- [How to complete this task]: Each line of the data that includes the string "post" is to be copied out.

- [Provided data]:
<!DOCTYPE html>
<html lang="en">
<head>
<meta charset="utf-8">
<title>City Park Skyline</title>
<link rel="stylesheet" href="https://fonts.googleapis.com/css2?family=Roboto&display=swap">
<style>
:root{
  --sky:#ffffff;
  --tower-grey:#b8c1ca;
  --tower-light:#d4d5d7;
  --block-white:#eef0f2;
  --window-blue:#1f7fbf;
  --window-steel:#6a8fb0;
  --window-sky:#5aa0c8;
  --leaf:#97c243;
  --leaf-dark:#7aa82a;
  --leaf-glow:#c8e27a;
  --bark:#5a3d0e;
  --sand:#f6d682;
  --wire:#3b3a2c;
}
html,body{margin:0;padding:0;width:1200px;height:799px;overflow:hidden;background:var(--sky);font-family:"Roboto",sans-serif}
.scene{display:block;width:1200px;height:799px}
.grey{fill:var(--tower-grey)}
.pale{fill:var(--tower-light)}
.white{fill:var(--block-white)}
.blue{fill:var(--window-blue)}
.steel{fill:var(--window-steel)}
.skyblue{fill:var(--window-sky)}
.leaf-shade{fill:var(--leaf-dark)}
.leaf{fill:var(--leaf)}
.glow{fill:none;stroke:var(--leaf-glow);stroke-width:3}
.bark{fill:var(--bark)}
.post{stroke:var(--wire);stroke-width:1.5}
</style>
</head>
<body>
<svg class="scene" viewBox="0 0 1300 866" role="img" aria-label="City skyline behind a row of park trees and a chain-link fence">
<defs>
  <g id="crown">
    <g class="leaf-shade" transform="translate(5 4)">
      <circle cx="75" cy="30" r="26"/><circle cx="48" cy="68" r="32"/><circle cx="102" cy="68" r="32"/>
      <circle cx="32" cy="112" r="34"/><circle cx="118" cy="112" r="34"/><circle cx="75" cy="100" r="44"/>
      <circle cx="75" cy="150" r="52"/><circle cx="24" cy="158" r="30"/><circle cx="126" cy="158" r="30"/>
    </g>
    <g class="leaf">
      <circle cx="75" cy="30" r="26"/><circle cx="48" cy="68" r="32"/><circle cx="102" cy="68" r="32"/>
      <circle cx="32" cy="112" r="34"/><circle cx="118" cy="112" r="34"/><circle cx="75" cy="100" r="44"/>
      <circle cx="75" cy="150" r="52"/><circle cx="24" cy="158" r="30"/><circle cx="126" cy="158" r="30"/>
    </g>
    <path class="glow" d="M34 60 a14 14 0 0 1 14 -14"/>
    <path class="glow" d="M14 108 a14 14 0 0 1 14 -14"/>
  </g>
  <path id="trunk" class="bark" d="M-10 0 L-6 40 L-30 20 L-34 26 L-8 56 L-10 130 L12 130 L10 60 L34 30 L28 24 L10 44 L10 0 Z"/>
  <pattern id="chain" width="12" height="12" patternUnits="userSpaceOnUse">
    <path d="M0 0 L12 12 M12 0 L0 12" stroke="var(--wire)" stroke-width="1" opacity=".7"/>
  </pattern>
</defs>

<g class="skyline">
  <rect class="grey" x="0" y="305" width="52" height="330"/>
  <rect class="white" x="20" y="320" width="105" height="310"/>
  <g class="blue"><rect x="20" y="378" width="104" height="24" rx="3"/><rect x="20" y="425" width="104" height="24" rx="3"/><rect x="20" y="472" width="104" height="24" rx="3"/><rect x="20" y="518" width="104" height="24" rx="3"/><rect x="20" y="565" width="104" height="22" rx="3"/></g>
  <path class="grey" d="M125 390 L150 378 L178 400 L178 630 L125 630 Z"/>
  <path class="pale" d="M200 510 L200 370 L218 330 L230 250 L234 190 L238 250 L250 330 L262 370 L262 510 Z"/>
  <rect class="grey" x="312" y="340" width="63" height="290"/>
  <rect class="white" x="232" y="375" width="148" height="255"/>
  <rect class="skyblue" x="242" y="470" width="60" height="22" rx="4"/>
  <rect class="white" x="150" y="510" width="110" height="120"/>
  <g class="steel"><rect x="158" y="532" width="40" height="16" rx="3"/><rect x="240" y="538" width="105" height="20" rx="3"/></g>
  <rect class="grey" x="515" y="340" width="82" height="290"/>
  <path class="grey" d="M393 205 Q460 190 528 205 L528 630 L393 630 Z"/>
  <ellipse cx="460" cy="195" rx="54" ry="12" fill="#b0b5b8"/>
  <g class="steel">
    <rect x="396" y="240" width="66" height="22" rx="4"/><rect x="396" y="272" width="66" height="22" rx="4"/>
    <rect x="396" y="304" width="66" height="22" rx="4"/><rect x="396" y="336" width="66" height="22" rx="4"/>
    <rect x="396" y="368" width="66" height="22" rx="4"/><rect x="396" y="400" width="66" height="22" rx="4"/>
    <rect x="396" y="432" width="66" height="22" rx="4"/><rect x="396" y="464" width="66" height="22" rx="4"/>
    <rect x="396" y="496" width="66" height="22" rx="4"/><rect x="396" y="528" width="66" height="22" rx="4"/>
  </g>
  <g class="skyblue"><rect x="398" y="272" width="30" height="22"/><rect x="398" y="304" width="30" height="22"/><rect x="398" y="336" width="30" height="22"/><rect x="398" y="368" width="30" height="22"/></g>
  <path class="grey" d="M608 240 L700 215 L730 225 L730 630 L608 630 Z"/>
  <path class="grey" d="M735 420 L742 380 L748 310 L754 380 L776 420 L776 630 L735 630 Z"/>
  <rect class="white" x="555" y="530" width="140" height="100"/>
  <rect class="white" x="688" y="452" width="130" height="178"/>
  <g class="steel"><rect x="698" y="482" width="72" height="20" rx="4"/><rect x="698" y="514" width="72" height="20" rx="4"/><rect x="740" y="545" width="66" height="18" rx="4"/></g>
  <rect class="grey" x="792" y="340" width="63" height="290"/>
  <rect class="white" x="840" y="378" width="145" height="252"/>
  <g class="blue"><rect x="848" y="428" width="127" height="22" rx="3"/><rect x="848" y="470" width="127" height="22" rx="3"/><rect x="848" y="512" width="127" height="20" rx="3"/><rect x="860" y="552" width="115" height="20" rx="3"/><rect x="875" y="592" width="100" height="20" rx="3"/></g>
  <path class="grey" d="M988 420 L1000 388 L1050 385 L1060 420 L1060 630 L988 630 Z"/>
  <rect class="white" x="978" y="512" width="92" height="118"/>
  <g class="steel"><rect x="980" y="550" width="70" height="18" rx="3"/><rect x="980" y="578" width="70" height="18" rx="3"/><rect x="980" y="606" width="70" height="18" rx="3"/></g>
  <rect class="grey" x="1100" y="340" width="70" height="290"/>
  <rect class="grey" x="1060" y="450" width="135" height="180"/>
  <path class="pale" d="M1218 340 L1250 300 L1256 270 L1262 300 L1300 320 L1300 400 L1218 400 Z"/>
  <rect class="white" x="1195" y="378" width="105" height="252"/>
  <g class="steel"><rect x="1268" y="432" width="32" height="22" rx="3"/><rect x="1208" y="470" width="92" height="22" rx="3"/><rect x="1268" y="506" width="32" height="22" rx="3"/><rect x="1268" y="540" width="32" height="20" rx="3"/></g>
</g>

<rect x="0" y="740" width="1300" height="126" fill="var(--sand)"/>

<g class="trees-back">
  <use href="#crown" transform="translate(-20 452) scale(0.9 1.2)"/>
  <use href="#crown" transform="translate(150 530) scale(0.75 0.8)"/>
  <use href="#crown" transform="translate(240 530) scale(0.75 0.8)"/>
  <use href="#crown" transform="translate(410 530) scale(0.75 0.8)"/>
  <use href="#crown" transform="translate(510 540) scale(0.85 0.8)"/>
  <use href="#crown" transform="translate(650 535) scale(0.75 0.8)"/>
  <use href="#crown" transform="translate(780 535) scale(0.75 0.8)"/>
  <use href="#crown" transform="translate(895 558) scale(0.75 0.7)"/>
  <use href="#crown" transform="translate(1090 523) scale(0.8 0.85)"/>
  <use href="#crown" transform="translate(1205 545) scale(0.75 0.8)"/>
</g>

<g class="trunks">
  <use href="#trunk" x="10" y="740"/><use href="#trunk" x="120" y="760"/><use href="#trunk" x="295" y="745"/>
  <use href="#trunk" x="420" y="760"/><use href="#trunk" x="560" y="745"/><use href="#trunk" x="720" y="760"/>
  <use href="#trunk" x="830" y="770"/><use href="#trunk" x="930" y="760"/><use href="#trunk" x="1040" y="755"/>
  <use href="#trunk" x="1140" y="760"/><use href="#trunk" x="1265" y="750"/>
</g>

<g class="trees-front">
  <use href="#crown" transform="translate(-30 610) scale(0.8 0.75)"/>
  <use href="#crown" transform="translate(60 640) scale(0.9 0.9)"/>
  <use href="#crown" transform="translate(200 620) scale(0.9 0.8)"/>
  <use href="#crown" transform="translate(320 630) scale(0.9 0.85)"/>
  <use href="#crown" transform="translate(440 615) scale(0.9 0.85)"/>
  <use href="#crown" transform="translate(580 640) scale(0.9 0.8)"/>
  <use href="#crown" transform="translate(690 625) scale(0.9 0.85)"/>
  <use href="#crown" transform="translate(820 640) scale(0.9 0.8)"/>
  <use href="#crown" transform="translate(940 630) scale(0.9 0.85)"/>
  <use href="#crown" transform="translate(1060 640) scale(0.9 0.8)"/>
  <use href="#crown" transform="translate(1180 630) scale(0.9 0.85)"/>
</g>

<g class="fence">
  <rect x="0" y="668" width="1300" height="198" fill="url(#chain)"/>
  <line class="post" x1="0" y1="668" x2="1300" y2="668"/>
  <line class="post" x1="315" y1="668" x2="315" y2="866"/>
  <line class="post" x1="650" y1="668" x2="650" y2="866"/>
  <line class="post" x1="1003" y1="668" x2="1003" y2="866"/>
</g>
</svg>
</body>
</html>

- [Written solution]:
.post{stroke:var(--wire);stroke-width:1.5}
  <line class="post" x1="0" y1="668" x2="1300" y2="668"/>
  <line class="post" x1="315" y1="668" x2="315" y2="866"/>
  <line class="post" x1="650" y1="668" x2="650" y2="866"/>
  <line class="post" x1="1003" y1="668" x2="1003" y2="866"/>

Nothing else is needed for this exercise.